As they talked about mentors I recalled that the NFDA launched a mentorship program a few years ago. For all I know the program might be thriving and churning out a host of well mentored fastener industry professionals. I suppose if there is one person enjoying that kind of relationship then it was a worthwhile program. But just like Letterman being a mentor, sometimes the person acting as a mentor or being a teacher, an example or whatever – sometimes they do not even know they are, in essence, being a mentor. I’m a “son of” from the industry. It is not like my dad would sit me down and say “OK, in the fastener industry you have to do this, that and the other”. I just kind of watched, repeated some of the stuff that worked (and was still comfortable for me) and through time he was, of course, a mentor.

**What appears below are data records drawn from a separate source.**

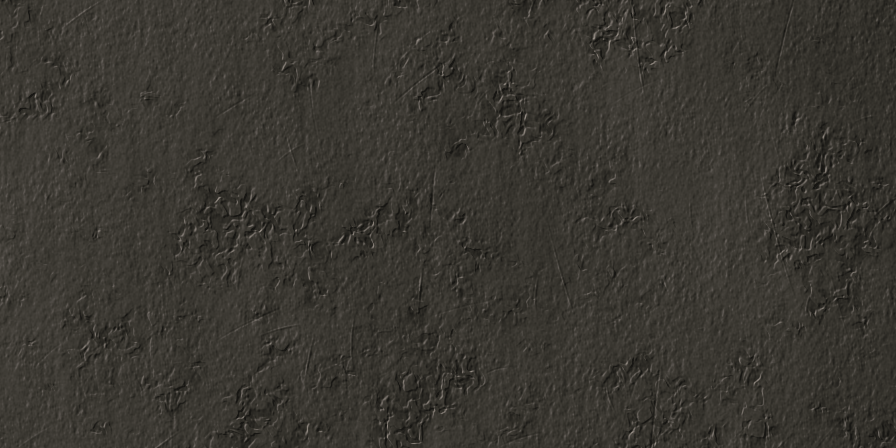
A Shadertoy shader for this texture:

```glsl
// Dark trowelled plaster: a height field of fine vertical grain, crumbly
// patches and thin scratches, shaded by a raking light from the upper left.
// All lengths are fractions of the canvas height.

const vec3 SHADOW_TINT = vec3(1.0, 0.955, 0.835);
const vec3 GLINT_TINT = vec3(1.0, 0.945, 0.885);
const vec2 LIGHT_DIR = vec2(-0.8, 0.6);
const float RELIEF_STEP = 0.0034;

float hash(vec2 p) {
    vec3 q = fract(p.xyx * 0.1031);
    q += dot(q, q.yzx + 33.33);
    return fract((q.x + q.y) * q.z);
}

float valueNoise(vec2 p) {
    vec2 cell = floor(p);
    vec2 f = fract(p);
    f = f * f * (3.0 - 2.0 * f);
    float low = mix(hash(cell), hash(cell + vec2(1, 0)), f.x);
    float high = mix(hash(cell + vec2(0, 1)), hash(cell + vec2(1, 1)), f.x);
    return mix(low, high, f.y);
}

float fbm(vec2 p, int octaves) {
    float sum = 0.0, weight = 0.5, total = 0.0;
    for (int i = 0; i < octaves; i++) {
        sum += weight * valueNoise(p);
        total += weight;
        weight *= 0.5;
        p = mat2(1.6, 1.2, -1.2, 1.6) * p + 17.3;
    }
    return sum / total;
}

vec2 rotate(vec2 p, float angle) {
    float c = cos(angle), s = sin(angle);
    return vec2(c * p.x + s * p.y, c * p.y - s * p.x);
}

// Where the coat has torn: ragged blotches, scrapes and scattered specks
float tornMask(vec2 p) {
    float blotch = fbm(p * 4.6 + 5.7, 3);
    float scrape = fbm(rotate(p, 0.65) * vec2(8.0, 21.0) + 31.0, 2);
    float speck = fbm(p * 27.0 + 64.0, 2);
    float cover = 0.45 * blotch + 0.25 * scrape + 0.30 * speck;
    return smoothstep(0.45, 0.68, cover);
}

// Small raised crumbs with steep rims, 0 in the pits and 1 on the plateaus
float crumbs(vec2 p) {
    vec2 warp = vec2(valueNoise(p * 40.0), valueNoise(p * 40.0 + 50.0));
    return smoothstep(0.34, 0.64, fbm(p * vec2(78.0, 66.0) + warp * 1.4, 2));
}

// One tapered scratch per grid cell, mostly upright, some diagonal
float scratches(vec2 p, float cellSize, float seed) {
    vec2 home = floor(p / cellSize);
    float height = 0.0;
    for (int y = -1; y <= 1; y++) {
        for (int x = -1; x <= 1; x++) {
            vec2 cell = home + vec2(x, y);
            vec2 id = cell + seed;
            vec2 centre = (cell + vec2(hash(id), hash(id + 41.0))) * cellSize;
            float pick = hash(id + 83.0);
            float lean = (hash(id + 127.0) - 0.5) * 0.7;
            float angle = pick < 0.68 ? 1.62 + lean : 0.6 + lean;
            float halfLength = cellSize * mix(0.2, 0.8, hash(id + 171.0));
            vec2 q = rotate(p - centre, angle);
            float along = q.x / halfLength;
            q.y += 0.006 * along * along;
            float taper = 1.0 - smoothstep(0.3, 1.0, abs(along));
            float line = 1.0 - smoothstep(0.0003, 0.0036, abs(q.y));
            float depth = hash(id + 213.0) * 1.5 - 0.6;
            height += line * taper * depth;
        }
    }
    return height;
}

float surfaceHeight(vec2 p, float torn) {
    float grain = fbm(p * vec2(125.0, 82.0), 2);
    float strokes = fbm(p * vec2(56.0, 10.0) + 70.0, 2);
    float scored = scratches(p, 0.24, 9.0) + 0.7 * scratches(p, 0.15, 300.0);
    float gouges = valueNoise(p * 9.0 + 12.0);
    float patchy = 0.6 + 0.8 * valueNoise(p * 14.0 + 140.0);
    return 0.16 * grain * patchy + 0.09 * strokes
         + mix(0.015, 0.17, torn) * crumbs(p)
         + 0.12 * scored * smoothstep(0.25, 0.65, gouges);
}

// Large soft drift of tone, brighter on the left and dim at the far right
float broadTone(vec2 p, float across) {
    float cloud = fbm(p * vec2(3.5, 2.2) + 90.0, 3) - 0.5;
    float streak = fbm(p * vec2(30.0, 4.5) + 23.0, 3) - 0.5;
    float fall = mix(0.247, 0.229, smoothstep(0.0, 0.45, across));
    return fall - 0.018 * smoothstep(0.8, 1.0, across)
         + 0.045 * cloud + 0.035 * streak;
}

void mainImage(out vec4 fragColor, in vec2 fragCoord) {
    vec2 p = fragCoord / iResolution.y;
    float across = fragCoord.x / iResolution.x;
    float torn = tornMask(p);

    // Relief: height drop towards the light, with brighter wet glints
    float slope = surfaceHeight(p, torn)
                - surfaceHeight(p + LIGHT_DIR * RELIEF_STEP, torn);
    float glint = max(slope - 0.03, 0.0);
    float pits = torn * (1.0 - crumbs(p));

    float tone = broadTone(p, across) + 0.95 * slope + 1.1 * glint;
    tone -= 0.045 * pits + 0.012 * torn;
    tone += 0.035 * (valueNoise(p * 230.0) - 0.5);
    tone = clamp(tone, 0.09, 0.58);

    vec3 tint = mix(SHADOW_TINT, GLINT_TINT, smoothstep(0.18, 0.36, tone));
    fragColor = vec4(tone * tint, 1.0);
}
```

Lucky for me, I have had several other people I consider mentors and I value each of them. Lots of sons and daughters have this same experience. I’m lucky, I got along with my dad. Some people have mentorship experiences where they NEVER want to do it like their parent did it. I have a nephew who teaches who was raised by my brother, another teacher. When a cousin said to him “hey, a teacher, just like your old man” my nephew quickly and emphatically answers “NO!, nothing like him. I had him in class and I go to work every day trying to do the exact opposite of what he did”. It’s kind of hysterical because the two of them actually get along but my nephew does not budge on their approach to their line of work. So, was my brother a mentor?? I don’t know, but probably.
Mentors don’t always show up when your young or starting out in your job though that is often the case. I still am meeting people in our industry who are dealing with situations I have not yet encountered and they are, in fact, mentors. This is not my personal example but an example that apply might apply to other industry old timers. There are many owners of distributors who have run a great business for years who are now looking to sell because there is no family member there to take over the business. In that situation, a 65 year old business owner might need a mentor to help them sort out the questions of how to go about selling their business. OK, they need a mentor and accountant and a lawyer. But I’m sure it is helpful to have someone to bounce ideas off of it they’ve been through the process already.
So, I’d be curious to hear feedback from anyone in the NFDA on how the mentorship program has worked out. I hope it has and is going well. But I’m not sure you can just sign up a mentor and say “OK, you’re going to mentor this person”. Like with Letterman, sometimes people just watching you do your job is the best form of education one can offer. Maybe someone is watching you, maybe not. It would be like a “best friends” program. “Hey, sign up and Joe will be your best friend for the next year”. Best friends, or even good friends just happen. You don’t plan them, and sometimes you simply end up being best friends just because you grew up together, or experienced college together or got in trouble as little kids together. Some mentors become mentors because someone watch what they do and how they do it over a long period of time.
This blog site is not really very good at getting people to respond or engage in conversations. That being said, I would welcome people to respond with examples of people you consider mentors. Feel free to share a story. Or even just respond with the name of someone you consider a mentor. Or don’t do it. Whatever suits you on this lovely Sunday morning.